Problem details: Please reproduce the entries exactly, skipping each picture.

Items listed in a dataset
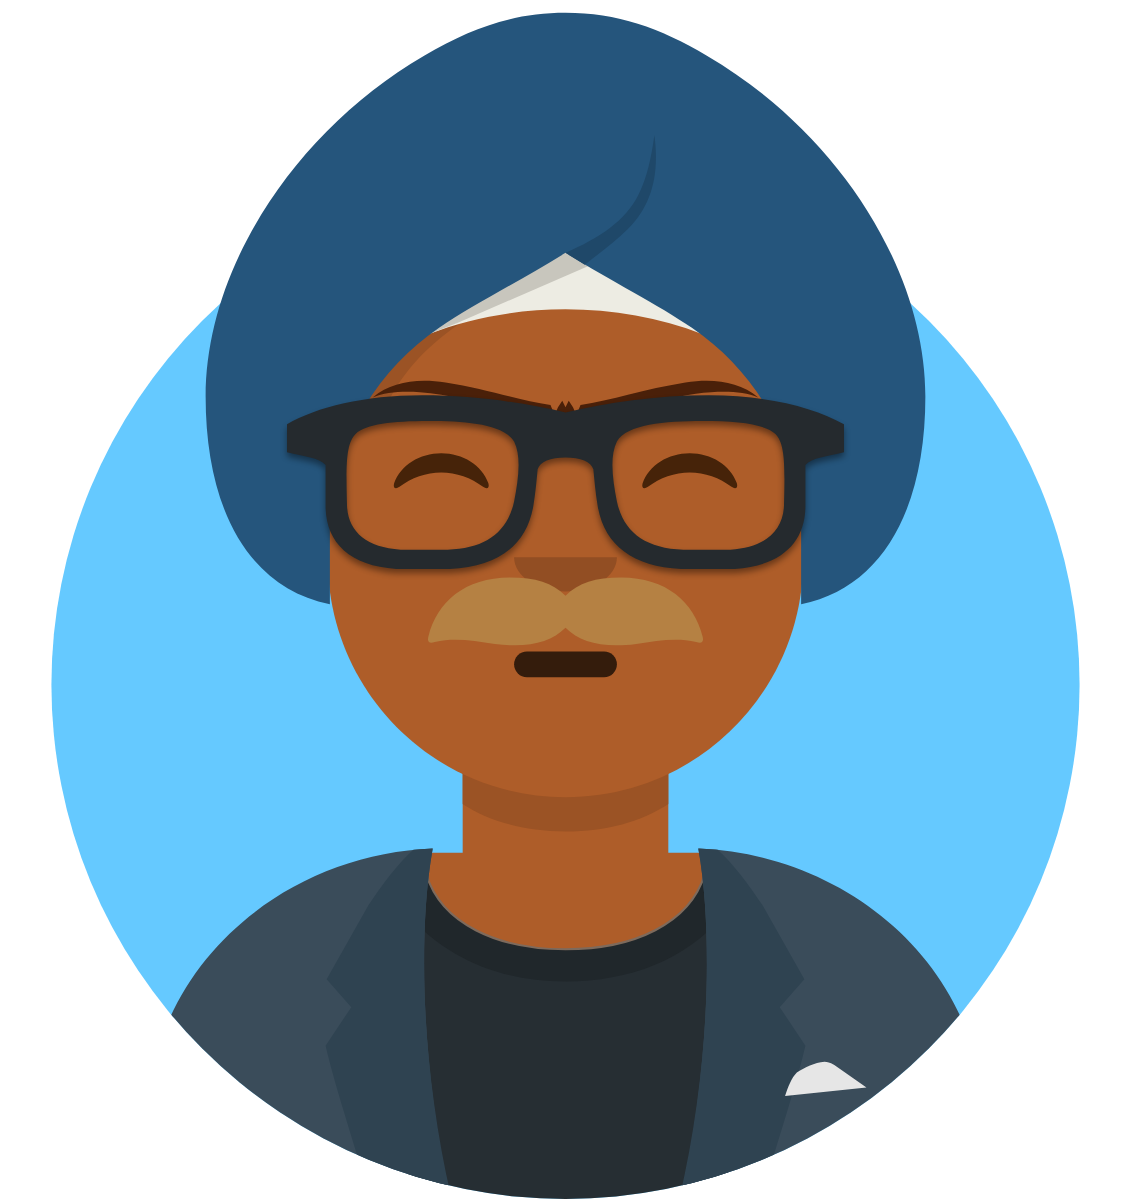
<!DOCTYPE html>
<html lang="en">
<head>
<meta charset="utf-8">
<title>Portrait avatar</title>
<style>
:root {
  --page: #ffffff;
  --backdrop: #65c9ff;
  --skin: #ae5d29;
  --skin-shade: #9b5325;
  --nose: #924e23;
  --turban: #25557c;
  --turban-fold: #1f4869;
  --underwrap: #edece3;
  --underwrap-shade: #c8c6bd;
  --frame: #252a2e;
  --brow: #4a2009;
  --eye: #462309;
  --mouth: #341c0c;
  --moustache: #b58143;
  --jacket: #3a4c5a;
  --lapel: #2f4351;
  --shirt: #262e33;
  --shirt-shade: #20272b;
  --neckline: #7d6a5c;
  --pocket: #e6e6e6;
}
html, body { margin: 0; padding: 0; background: var(--page); }
body { width: 1131px; height: 1200px; overflow: hidden; }
.avatar { display: block; width: 1131px; height: 1200px; }
.backdrop { fill: var(--backdrop); }
.skin { fill: var(--skin); }
.skin-shade { fill: var(--skin-shade); }
.nose { fill: var(--nose); }
.turban { fill: var(--turban); }
.turban-fold { fill: var(--turban-fold); }
.underwrap { fill: var(--underwrap); }
.underwrap-shade { fill: var(--underwrap-shade); }
.frame { fill: var(--frame); fill-rule: evenodd; }
.frame-shadow { fill: #000; fill-rule: evenodd; opacity: .4; }
.brow { fill: var(--brow); }
.eye { fill: var(--eye); }
.mouth { fill: var(--mouth); }
.moustache { fill: var(--moustache); }
.jacket { fill: var(--jacket); }
.lapel { fill: var(--lapel); }
.shirt { fill: var(--shirt); }
.shirt-shade { fill: var(--shirt-shade); }
.neckline { fill: none; stroke: var(--neckline); stroke-width: 1; }
.pocket { fill: var(--pocket); }
</style>
</head>
<body>
<svg class="avatar" viewBox="0 0 528 560" preserveAspectRatio="none" role="img" aria-label="Smiling man in a blue turban, black glasses and a dark blazer">
  <defs>
    <clipPath id="badge"><circle cx="264" cy="319.5" r="240"/></clipPath>
    <clipPath id="neck-area"><rect x="216" y="300" width="96" height="110"/></clipPath>
    <clipPath id="shirt-area"><path d="M199 408C206 431 232 443 264 443S322 431 329 408L340 470V560H190V470Z"/></clipPath>
    <filter id="soft" x="-10%" y="-20%" width="120%" height="150%"><feGaussianBlur stdDeviation="1.4"/></filter>
    <path id="eye-arc" d="M184 225.500C187 217 196 211.500 206 211.500S225 217 228 225.500C228.600 227.600 227.500 228.600 225.500 227.200C220 223 213 220.500 206 220.500S192 223 186.500 227.200C184.500 228.600 183.400 227.600 184 225.500Z"/>
    <path id="glasses" d="M134 198C148 190 170 184.500 197 184.500C222 184.500 245 188 264 192.500C283 188 306 184.500 331 184.500C358 184.500 380 190 394 198V211C386 213 379 213.500 376 217V236C376 253 365 264 343 265.500H318C295 264.500 282 254 279 236C278 230 277.500 224 277 219C276 215.500 271 213.500 264 213.500S252 215.500 251 219C250.500 224 250 230 249 236C246 254 233 264.500 210 265.500H185C163 264 152 253 152 236V217C149 213.500 142 213 134 211ZM200 196.500C183 196.500 171 198 166 202.500C161.500 207 161.500 217 162 236C162.500 248 171 255.500 187 256.500H209C227 256 237 248 240 234C242 224 243.500 213 240 206C235 198 218 196.500 200 196.500ZM328 196.500C310 196.500 293 198 288 206C284.500 213 286 224 288 234C291 248 301 256 319 256.500H341C357 255.500 365.500 248 366 236C366.500 217 366.500 207 362 202.500C357 198 345 196.500 328 196.500Z"/>
  </defs>

  <circle class="backdrop" cx="264" cy="319.5" r="240"/>

  <g id="body" clip-path="url(#badge)">
    <path class="skin" d="M216 350H312V398H328L338 460H190L200 398H216Z"/>
    <path class="skin-shade" clip-path="url(#neck-area)" d="M210 340H318V371C304 382 286 388 264 388S224 382 210 371Z"/>
    <path class="shirt" d="M199 408C206 431 232 443 264 443S322 431 329 408L340 470V560H190V470Z"/>
    <path class="shirt-shade" clip-path="url(#shirt-area)" d="M190 400H338V427C320 448 294 458 264 458S210 448 190 427Z M0 0"/>
    <path class="neckline" d="M199 408C206 431 232 443 264 443S322 431 329 408"/>
    <g id="blazer">
      <path class="jacket" d="M202 396C148 398 98 430 78 478V560H210C202 522 198 482 198 450C198 431 199 413 202 396Z"/>
      <path class="jacket" d="M326 396C380 398 430 430 450 478V560H318C326 522 330 482 330 450C330 431 329 413 326 396Z"/>
      <path class="lapel" d="M202 396L193 396.500C187 402 181 409 172 422.500L152.500 457L164 470 152 488C157 509 164 529 173 560H211C202 522 198 482 198 450C198 431 199 413 202 396Z"/>
      <path class="lapel" d="M326 396L335 396.500C341 402 347 409 356 422.500L375.500 457L364 470 376 488C371 509 364 529 355 560H317C326 522 330 482 330 450C330 431 329 413 326 396Z"/>
      <path class="pocket" d="M366.500 511.500C368 507 369.500 503 372 500.500C376 498 380 496 385 495.500C387 495.500 389 496.500 391 498L404.500 507.500Z"/>
    </g>
  </g>

  <g id="head">
    <path class="skin" d="M153 136H375V261C375 322 326 372 264 372S153 322 153 261Z"/>
    <path class="nose" d="M240 260H288C288 269 277 276 264 276S240 269 240 260Z"/>
    <rect class="mouth" x="240" y="304" width="48" height="12" rx="6"/>
    <path class="moustache" d="M264 278C258 272 250 269.500 238 269.500C217 269.500 204 281 200 297C199.300 299.800 200.500 300.500 203 299.600C212 297.500 221 299 231 300.500C246 302.500 257 300 264 293C271 300 282 302.500 297 300.500C307 299 316 297.500 325 299.600C327.500 300.500 328.700 299.800 328 297C324 281 311 269.500 290 269.500C278 269.500 270 272 264 278Z"/>
    <use class="eye" href="#eye-arc"/>
    <use class="eye" href="#eye-arc" x="116"/>
  </g>

  <g id="headwear">
    <path class="skin-shade" d="M202 152L217 149.500C201 160 189 172 181 188H170C180 174 190 163 202 152Z"/>
    <path class="underwrap" d="M264 112L200 156C240 140.500 288 140.500 328 156Z"/>
    <path class="underwrap-shade" d="M264 112L200 156L214 150.500L275 124Z"/>
    <path class="turban" d="M264 6C240 6 220 13 198 26C138 61 96 125 96 185C96 236 115 274 154 282V236C158 203 177 172 205 153C221 142 243 131 264 118C285 131 307 142 323 153C351 172 370 203 374 236V282C413 274 432 236 432 185C432 125 390 61 330 26C308 13 288 6 264 6Z"/>
    <path class="turban-fold" d="M305.500 63C308 82 304 96 293 107C287 113 280 118 273 123.500L264 118C280 111 292 103 298 91C302 83 304 74 305.500 63Z"/>
  </g>

  <g id="brows">
    <path class="brow" d="M174 185.500C183 178 195 176.500 208 178.500C227 181.500 243 187 257 189L259 194C235 193 215 184 196 183C187 182.500 180 183 174 185.500Z"/>
    <path class="brow" d="M354 185.500C345 178 333 176.500 320 178.500C301 181.500 285 187 271 189L269 194C293 193 313 184 332 183C341 182.500 348 183 354 185.500Z"/>
    <path class="brow" d="M258 196L260.500 190L262.500 187L264 190L265.500 187L267.500 190L270 196Z"/>
  </g>

  <g id="eyewear">
    <use class="frame-shadow" href="#glasses" y="2" filter="url(#soft)"/>
    <use class="frame" href="#glasses"/>
  </g>
</svg>
</body>
</html>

Reply:
<!DOCTYPE html>
<html lang="en">
<head>
<meta charset="utf-8">
<title>Portrait avatar</title>
<style>
:root {
  --page: #ffffff;
  --backdrop: #65c9ff;
  --skin: #ae5d29;
  --skin-shade: #9b5325;
  --nose: #924e23;
  --turban: #25557c;
  --turban-fold: #1f4869;
  --underwrap: #edece3;
  --underwrap-shade: #c8c6bd;
  --frame: #252a2e;
  --brow: #4a2009;
  --eye: #462309;
  --mouth: #341c0c;
  --moustache: #b58143;
  --jacket: #3a4c5a;
  --lapel: #2f4351;
  --shirt: #262e33;
  --shirt-shade: #20272b;
  --neckline: #7d6a5c;
  --pocket: #e6e6e6;
}
html, body { margin: 0; padding: 0; background: var(--page); }
body { width: 1131px; height: 1200px; overflow: hidden; }
.avatar { display: block; width: 1131px; height: 1200px; }
.backdrop { fill: var(--backdrop); }
.skin { fill: var(--skin); }
.skin-shade { fill: var(--skin-shade); }
.nose { fill: var(--nose); }
.turban { fill: var(--turban); }
.turban-fold { fill: var(--turban-fold); }
.underwrap { fill: var(--underwrap); }
.underwrap-shade { fill: var(--underwrap-shade); }
.frame { fill: var(--frame); fill-rule: evenodd; }
.frame-shadow { fill: #000; fill-rule: evenodd; opacity: .4; }
.brow { fill: var(--brow); }
.eye { fill: var(--eye); }
.mouth { fill: var(--mouth); }
.moustache { fill: var(--moustache); }
.jacket { fill: var(--jacket); }
.lapel { fill: var(--lapel); }
.shirt { fill: var(--shirt); }
.shirt-shade { fill: var(--shirt-shade); }
.neckline { fill: none; stroke: var(--neckline); stroke-width: 1; }
.pocket { fill: var(--pocket); }
</style>
</head>
<body>
<svg class="avatar" viewBox="0 0 528 560" preserveAspectRatio="none" role="img" aria-label="Smiling man in a blue turban, black glasses and a dark blazer">
  <defs>
    <clipPath id="badge"><circle cx="264" cy="319.5" r="240"/></clipPath>
    <clipPath id="neck-area"><rect x="216" y="300" width="96" height="110"/></clipPath>
    <clipPath id="shirt-area"><path d="M199 408C206 431 232 443 264 443S322 431 329 408L340 470V560H190V470Z"/></clipPath>
    <filter id="soft" x="-10%" y="-20%" width="120%" height="150%"><feGaussianBlur stdDeviation="1.4"/></filter>
    <path id="eye-arc" d="M184 225.500C187 217 196 211.500 206 211.500S225 217 228 225.500C228.600 227.600 227.500 228.600 225.500 227.200C220 223 213 220.500 206 220.500S192 223 186.500 227.200C184.500 228.600 183.400 227.600 184 225.500Z"/>
    <path id="glasses" d="M134 198C148 190 170 184.500 197 184.500C222 184.500 245 188 264 192.500C283 188 306 184.500 331 184.500C358 184.500 380 190 394 198V211C386 213 379 213.500 376 217V236C376 253 365 264 343 265.500H318C295 264.500 282 254 279 236C278 230 277.500 224 277 219C276 215.500 271 213.500 264 213.500S252 215.500 251 219C250.500 224 250 230 249 236C246 254 233 264.500 210 265.500H185C163 264 152 253 152 236V217C149 213.500 142 213 134 211ZM200 196.500C183 196.500 171 198 166 202.500C161.500 207 161.500 217 162 236C162.500 248 171 255.500 187 256.500H209C227 256 237 248 240 234C242 224 243.500 213 240 206C235 198 218 196.500 200 196.500ZM328 196.500C310 196.500 293 198 288 206C284.500 213 286 224 288 234C291 248 301 256 319 256.500H341C357 255.500 365.500 248 366 236C366.500 217 366.500 207 362 202.500C357 198 345 196.500 328 196.500Z"/>
  </defs>

  <circle class="backdrop" cx="264" cy="319.5" r="240"/>

  <g id="body" clip-path="url(#badge)">
    <path class="skin" d="M216 350H312V398H328L338 460H190L200 398H216Z"/>
    <path class="skin-shade" clip-path="url(#neck-area)" d="M210 340H318V371C304 382 286 388 264 388S224 382 210 371Z"/>
    <path class="shirt" d="M199 408C206 431 232 443 264 443S322 431 329 408L340 470V560H190V470Z"/>
    <path class="shirt-shade" clip-path="url(#shirt-area)" d="M190 400H338V427C320 448 294 458 264 458S210 448 190 427Z M0 0"/>
    <path class="neckline" d="M199 408C206 431 232 443 264 443S322 431 329 408"/>
    <g id="blazer">
      <path class="jacket" d="M202 396C148 398 98 430 78 478V560H210C202 522 198 482 198 450C198 431 199 413 202 396Z"/>
      <path class="jacket" d="M326 396C380 398 430 430 450 478V560H318C326 522 330 482 330 450C330 431 329 413 326 396Z"/>
      <path class="lapel" d="M202 396L193 396.500C187 402 181 409 172 422.500L152.500 457L164 470 152 488C157 509 164 529 173 560H211C202 522 198 482 198 450C198 431 199 413 202 396Z"/>
      <path class="lapel" d="M326 396L335 396.500C341 402 347 409 356 422.500L375.500 457L364 470 376 488C371 509 364 529 355 560H317C326 522 330 482 330 450C330 431 329 413 326 396Z"/>
      <path class="pocket" d="M366.500 511.500C368 507 369.500 503 372 500.500C376 498 380 496 385 495.500C387 495.500 389 496.500 391 498L404.500 507.500Z"/>
    </g>
  </g>

  <g id="head">
    <path class="skin" d="M153 136H375V261C375 322 326 372 264 372S153 322 153 261Z"/>
    <path class="nose" d="M240 260H288C288 269 277 276 264 276S240 269 240 260Z"/>
    <rect class="mouth" x="240" y="304" width="48" height="12" rx="6"/>
    <path class="moustache" d="M264 278C258 272 250 269.500 238 269.500C217 269.500 204 281 200 297C199.300 299.800 200.500 300.500 203 299.600C212 297.500 221 299 231 300.500C246 302.500 257 300 264 293C271 300 282 302.500 297 300.500C307 299 316 297.500 325 299.600C327.500 300.500 328.700 299.800 328 297C324 281 311 269.500 290 269.500C278 269.500 270 272 264 278Z"/>
    <use class="eye" href="#eye-arc"/>
    <use class="eye" href="#eye-arc" x="116"/>
  </g>

  <g id="headwear">
    <path class="skin-shade" d="M202 152L217 149.500C201 160 189 172 181 188H170C180 174 190 163 202 152Z"/>
    <path class="underwrap" d="M264 112L200 156C240 140.500 288 140.500 328 156Z"/>
    <path class="underwrap-shade" d="M264 112L200 156L214 150.500L275 124Z"/>
    <path class="turban" d="M264 6C240 6 220 13 198 26C138 61 96 125 96 185C96 236 115 274 154 282V236C158 203 177 172 205 153C221 142 243 131 264 118C285 131 307 142 323 153C351 172 370 203 374 236V282C413 274 432 236 432 185C432 125 390 61 330 26C308 13 288 6 264 6Z"/>
    <path class="turban-fold" d="M305.500 63C308 82 304 96 293 107C287 113 280 118 273 123.500L264 118C280 111 292 103 298 91C302 83 304 74 305.500 63Z"/>
  </g>

  <g id="brows">
    <path class="brow" d="M174 185.500C183 178 195 176.500 208 178.500C227 181.500 243 187 257 189L259 194C235 193 215 184 196 183C187 182.500 180 183 174 185.500Z"/>
    <path class="brow" d="M354 185.500C345 178 333 176.500 320 178.500C301 181.500 285 187 271 189L269 194C293 193 313 184 332 183C341 182.500 348 183 354 185.500Z"/>
    <path class="brow" d="M258 196L260.500 190L262.500 187L264 190L265.500 187L267.500 190L270 196Z"/>
  </g>

  <g id="eyewear">
    <use class="frame-shadow" href="#glasses" y="2" filter="url(#soft)"/>
    <use class="frame" href="#glasses"/>
  </g>
</svg>
</body>
</html>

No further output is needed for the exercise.